__EXERCISE AIM__
Some lines below hold "idle". Pick them out and copy them.

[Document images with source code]

+ + + +

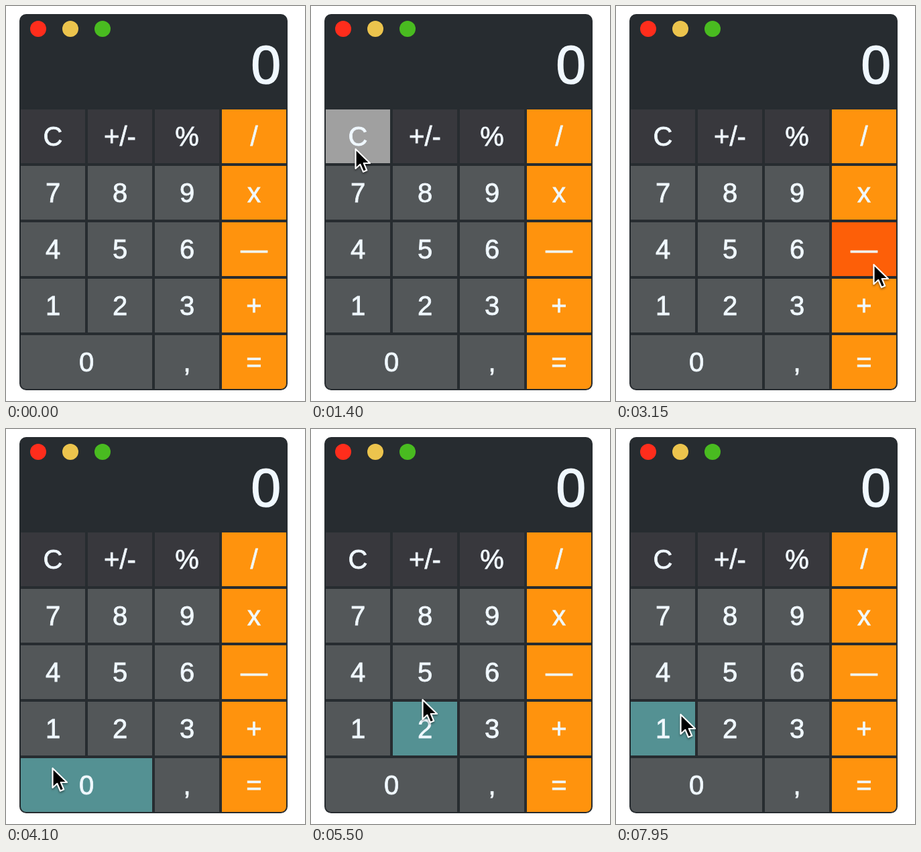
These frames come from a looping animation (446 by 588 pixels, 8 s). An HTML page:

```html
<!DOCTYPE html>
<html lang="en">
<head>
<meta charset="utf-8">
<title>Calculator</title>
<style>
  html, body { margin: 0; width: 100%; height: 100%; overflow: hidden; background: #fff; }
  svg { display: block; width: 446px; height: 588px; cursor: default; }
  text {
    font-family: "Liberation Sans", Arial, sans-serif; font-size: 40px; text-anchor: middle;
    fill: #f0f8ff; stroke: #f0f8ff; stroke-width: .8;
  }
  #display { font-size: 80px; text-anchor: end; stroke-width: 1.6; }
  #pointer { stroke: #fff; stroke-width: 2.2; stroke-linejoin: round; filter: drop-shadow(0 2px 1.5px #0006); }
</style>
</head>
<body>
<svg viewBox="0 0 446 588">
  <clipPath id="inner"><rect x="22" y="14" width="396" height="556" rx="8"/></clipPath>
  <rect x="20" y="12" width="400" height="560" rx="10" fill="#272c30"/>
  <circle cx="48" cy="34" r="12" fill="#ff2d1c"/>
  <circle cx="96" cy="34" r="12" fill="#ecc44d"/>
  <circle cx="144" cy="34" r="12" fill="#49bb20"/>
  <text id="display" x="410" y="115">0</text>
  <g id="keys" clip-path="url(#inner)"></g>
  <path id="pointer" d="M.5 3V32L7.3 25.8L12 36.8L17.2 34.6L12.8 24H22Z"/>
</svg>
<script>
const DURATION = 8000, STEP = 50, TRAIL = 100;
const SVG = "http://www.w3.org/2000/svg";
const display = document.getElementById("display");
const pointer = document.getElementById("pointer");
const keyGroup = document.getElementById("keys");

const styles = {
  command: { idle: "#38383d", hover: "#a0a0a0" },
  digit: { idle: "#535759", hover: "#549193" },
  operator: { idle: "#ff930d", hover: "#fd5f08" }
};
const rows = [["C", "+/-", "%", "/"], ["7", "8", "9", "x"], ["4", "5", "6", "—"], ["1", "2", "3", "+"], ["0", "", ",", "="]];

function add(name, attributes) {
  const node = document.createElementNS(SVG, name);
  for (const key in attributes) node.setAttribute(key, attributes[key]);
  return keyGroup.appendChild(node);
}

const keys = rows.flatMap((labels, row) => labels.map((label, column) => {
  if (!label) return null;
  const x = 22 + column * 100, y = 154 + row * 84, width = label === "0" ? 196 : 96;
  const style = column === 3 ? styles.operator : row === 0 ? styles.command : styles.digit;
  const rect = add("rect", { x, y, width, height: 80 });
  add("text", { x: x + width / 2, y: y + 54 }).textContent = label;
  return { label, x, y, width, style, rect };
})).filter(Boolean);

// Each leg crosses the named keys at an even pace and ends at a point.
const legs = [
  { until: 1400, via: "47", x: 66, y: 210 },
  { until: 3150, via: "%/x", x: 384, y: 382 },
  { until: 4100, via: "=,", x: 69, y: 502 },
  { until: 5500, via: "1782", x: 166, y: 400 },
  { until: 6550, via: "555", x: 274, y: 282 },
  { until: 7950, via: "x62", x: 96, y: 422 }
];
const stops = [{ time: STEP, x: 20, y: 365 }];
for (const { until, via, x, y } of legs) {
  const start = stops.at(-1).time, hop = (until - start) / (via.length + 1);
  [...via].forEach((label, i) => {
    const key = keys.find(k => k.label === label);
    stops.push({ time: start + hop * (i + 1), x: key.x + key.width / 2, y: key.y + 40 });
  });
  stops.push({ time: until, x, y });
}

function pointerAt(time) {
  const next = stops.findIndex(stop => stop.time >= time);
  if (next < 1) return stops[0];
  const a = stops[next - 1], b = stops[next];
  const p = (time - a.time) / (b.time - a.time), eased = p * p * (3 - 2 * p);
  return { x: a.x + (b.x - a.x) * eased, y: a.y + (b.y - a.y) * eased };
}

function readingAt(time) {
  if (time < 5750 || time >= 6900) return "0";
  return time < 6050 ? "5" : "55";
}

function draw(now) {
  const time = Math.floor(now % DURATION / STEP) * STEP;
  const tip = pointerAt(time);
  pointer.setAttribute("transform", `translate(${tip.x} ${tip.y})`);
  pointer.setAttribute("visibility", time < STEP ? "hidden" : "visible");

  // The highlight trails the pointer slightly.
  const spot = pointerAt(time - TRAIL);
  for (const { x, y, width, style, rect } of keys) {
    const over = spot.x > x && spot.x < x + width && spot.y > y && spot.y < y + 80;
    rect.setAttribute("fill", over ? style.hover : style.idle);
  }
  display.textContent = readingAt(time);
}

const start = performance.now();
function frame() {
  draw(performance.now() - start);
  requestAnimationFrame(frame);
}
frame();
</script>
</body>
</html>
```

+ + + +

__EXERCISE RESULT__
  command: { idle: "#38383d", hover: "#a0a0a0" },
  digit: { idle: "#535759", hover: "#549193" },
  operator: { idle: "#ff930d", hover: "#fd5f08" }
    rect.setAttribute("fill", over ? style.hover : style.idle);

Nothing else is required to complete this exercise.